▶ **Material for the task**
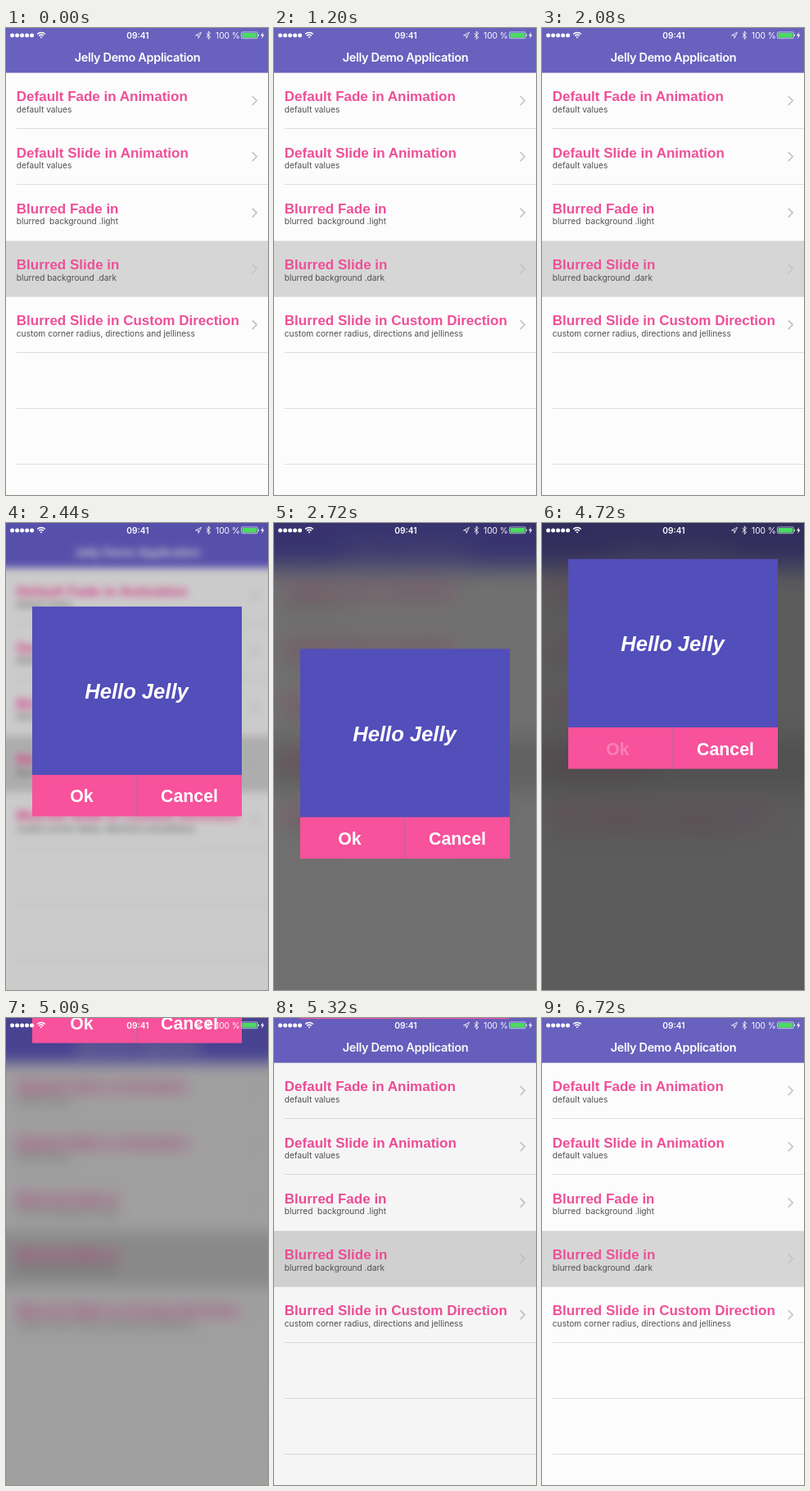
An HTML page for the animation above (6760 ms loop, 320 by 569 pixels).

```html
<!DOCTYPE html>
<html lang="en">
<head>
<meta charset="utf-8">
<title>Jelly Demo Application</title>
<style>
  html, body { margin: 0; width: 100%; height: 100%; overflow: hidden; }
  #stage { position: relative; width: 320px; height: 569px; overflow: hidden; background: #fcfcfc; }
  #stage > * { position: absolute; left: 0; top: 0; }
  /* The page bleeds past the stage so that its blur has no soft rim. */
  #stage > #page { left: -60px; top: -60px; }
  #stage > #dialog { left: 32px; }
  #tint { width: 320px; height: 569px; background: rgb(28, 28, 28); }
  text { white-space: pre; }
  .nav { font: 600 14.5px Inter, sans-serif; letter-spacing: -.35px; fill: #fff; text-anchor: middle; }
  .title { font: bold 17px "Liberation Sans", Arial, sans-serif; fill: #ef4f98; }
  .detail { font: 10.2px Inter, sans-serif; fill: #505050; }
  .line { fill: #dddde0; }
  .chevron { fill: none; stroke: #c4c4c9; stroke-width: 1.7; }
  .hello { font: italic bold 25.6px "Liberation Sans", Arial, sans-serif; }
  .button { font: bold 21.3px "Liberation Sans", Arial, sans-serif; }
  #dialog text { fill: #fff; text-anchor: middle; }
  #status { fill: #fff; font: 10.2px Inter, sans-serif; }
  #status .stroke { fill: none; stroke: #fff; }
</style>
</head>
<body>
<div id="stage">
  <svg id="page" width="440" height="689" viewBox="-60 -60 440 689">
    <rect x="-60" y="-60" width="440" height="689" fill="#fcfcfc"/>
    <g id="rows"></g>
    <rect x="-60" y="-60" width="440" height="114.6" fill="#6861be"/>
    <text class="nav" x="160.5" y="41">Jelly Demo Application</text>
  </svg>
  <div id="tint"></div>
  <svg id="dialog" width="256" height="256">
    <rect width="256" height="206" fill="#524eba"/>
    <rect y="205.3" width="256" height="50.7" fill="#f7529b"/>
    <rect x="127" y="205.3" width="1.5" height="50.7" fill="#c9609a"/>
    <text class="hello" x="127.5" y="112.4">Hello Jelly</text>
    <text class="button" id="ok" x="60.5" y="238.8">Ok</text>
    <text class="button" x="192" y="238.8">Cancel</text>
  </svg>
  <svg id="status" width="320" height="18">
    <g id="signal"></g>
    <g class="stroke" stroke-width="1.5">
      <path d="M38.2 7.5a6.6 6.6 0 0 1 9.6 0"/>
      <path d="M40.2 9.5a3.9 3.9 0 0 1 5.6 0"/>
    </g>
    <path d="M41.6 11a2 2 0 0 1 2.8 0L43 12.6Z"/>
    <text x="161" y="12.6" font-weight="600" text-anchor="middle">09:41</text>
    <path class="stroke" stroke-width=".8" d="M231.5 9 238.5 5.3 235 12.4V9Z"/>
    <path class="stroke" stroke-width=".9" d="M244.7 6.4 249.7 11.2 247.2 13.6V4L249.7 6.4 244.7 11.2"/>
    <text x="256" y="12.6">100 %</text>
    <rect class="stroke" stroke-width=".8" stroke-opacity=".75" x="287.4" y="4.9" width="20" height="7.8" rx="1.6"/>
    <rect x="288.4" y="5.9" width="18" height="5.8" rx=".8" fill="#4cd964"/>
    <path d="M308.2 7.4a1.5 1.5 0 0 1 0 2.8Z"/>
    <path d="M314 5 311 9.3H313L312.2 13 315.4 8.2H313.3Z"/>
  </svg>
</div>
<script>
const LOOP = 6760, STEP = 40;
const DURATION = 800, SHOW = 2135, PRESS = 4530, HIDE = 4631, RELEASE = 470;
const REST = 156.9, HIDDEN = -256;
const BLUR = 16, TINT = 0.73, SATURATION = 0.8;
const HEADER = 54.6, ROW = 68.27, SELECTED = 3;

const byId = id => document.getElementById(id);
const page = byId('page'), tint = byId('tint'), dialog = byId('dialog'), ok = byId('ok');

const items = [
  ['Default Fade in Animation', 'default values'],
  ['Default Slide in Animation', 'default values'],
  ['Blurred Fade in', 'blurred  background .light'],
  ['Blurred Slide in', 'blurred background .dark'],
  ['Blurred Slide in Custom Direction', 'custom corner radius, directions and jelliness']
];

function row(index) {
  const top = HEADER + ROW * index, item = items[index];
  // A selected row hides the separators on both of its sides.
  let svg = index === SELECTED
    ? `<rect x="-60" y="${top}" width="440" height="${ROW}" fill="#d6d6d6"/>`
    : index + 1 === SELECTED ? ''
    : `<rect class="line" x="12.8" y="${Math.floor(top + ROW - 0.5)}" width="368" height="1"/>`;
  if (item) svg += `
    <text class="title" x="12.8" y="${top + 34.8}">${item[0]}</text>
    <text class="detail" x="12.8" y="${top + 48.3}">${item[1]}</text>
    <path class="chevron" d="M300.8 ${top + 28.4}l5.3 5.5-5.3 5.5"/>`;
  return svg;
}

byId('rows').innerHTML = [0, 1, 2, 3, 4, 5, 6].map(row).join('');
byId('signal').innerHTML = [0, 1, 2, 3, 4]
  .map(i => `<circle cx="${7.6 + 6 * i}" cy="9" r="2.5"/>`).join('');

const clamp = x => Math.min(1, Math.max(0, x));

// cubic-bezier(.42, 0, .58, 1)
function easeInOut(x) {
  let low = 0, high = 1;
  for (let i = 0; i < 24; i++) {
    const u = (low + high) / 2, v = 1 - u;
    if (3 * v * u * (0.42 * v + 0.58 * u) + u ** 3 < x) low = u; else high = u;
  }
  return low * low * (3 - 2 * low);
}

// Critically damped spring, within 0.1% of its goal at x = 1
function spring(x) {
  const k = 9.23 * x;
  return x >= 1 ? 1 : 1 - (1 + k) * Math.exp(-k);
}

function render(time) {
  const entering = clamp((time - SHOW) / DURATION);
  const leaving = clamp((time - HIDE) / DURATION);
  const shown = spring(entering) - spring(leaving);
  const dim = easeInOut(entering) - easeInOut(leaving);

  dialog.style.transform = `translateY(${HIDDEN + (REST - HIDDEN) * shown}px)`;
  dialog.style.visibility = shown > 0 ? 'visible' : 'hidden';
  page.style.filter = dim > 0.001
    ? `blur(${BLUR * dim}px) saturate(${1 + SATURATION * dim})` : 'none';
  tint.style.opacity = TINT * dim;
  ok.style.opacity = time < PRESS ? 1 : 0.2 + 0.8 * easeInOut(clamp((time - HIDE) / RELEASE));
}

const start = performance.now();
function tick() {
  const time = (performance.now() - start) % LOOP;
  render(Math.floor(time / STEP) * STEP);
  requestAnimationFrame(tick);
}
tick();
</script>
</body>
</html>
```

▶ **Work item**
Among the lines of the data, which ones contain the word "text"? Show them.

▶ **Result of the task**
  text { white-space: pre; }
  .nav { font: 600 14.5px Inter, sans-serif; letter-spacing: -.35px; fill: #fff; text-anchor: middle; }
  #dialog text { fill: #fff; text-anchor: middle; }
    <text class="nav" x="160.5" y="41">Jelly Demo Application</text>
    <text class="hello" x="127.5" y="112.4">Hello Jelly</text>
    <text class="button" id="ok" x="60.5" y="238.8">Ok</text>
    <text class="button" x="192" y="238.8">Cancel</text>
    <text x="161" y="12.6" font-weight="600" text-anchor="middle">09:41</text>
    <text x="256" y="12.6">100 %</text>
    <text class="title" x="12.8" y="${top + 34.8}">${item[0]}</text>
    <text class="detail" x="12.8" y="${top + 48.3}">${item[1]}</text>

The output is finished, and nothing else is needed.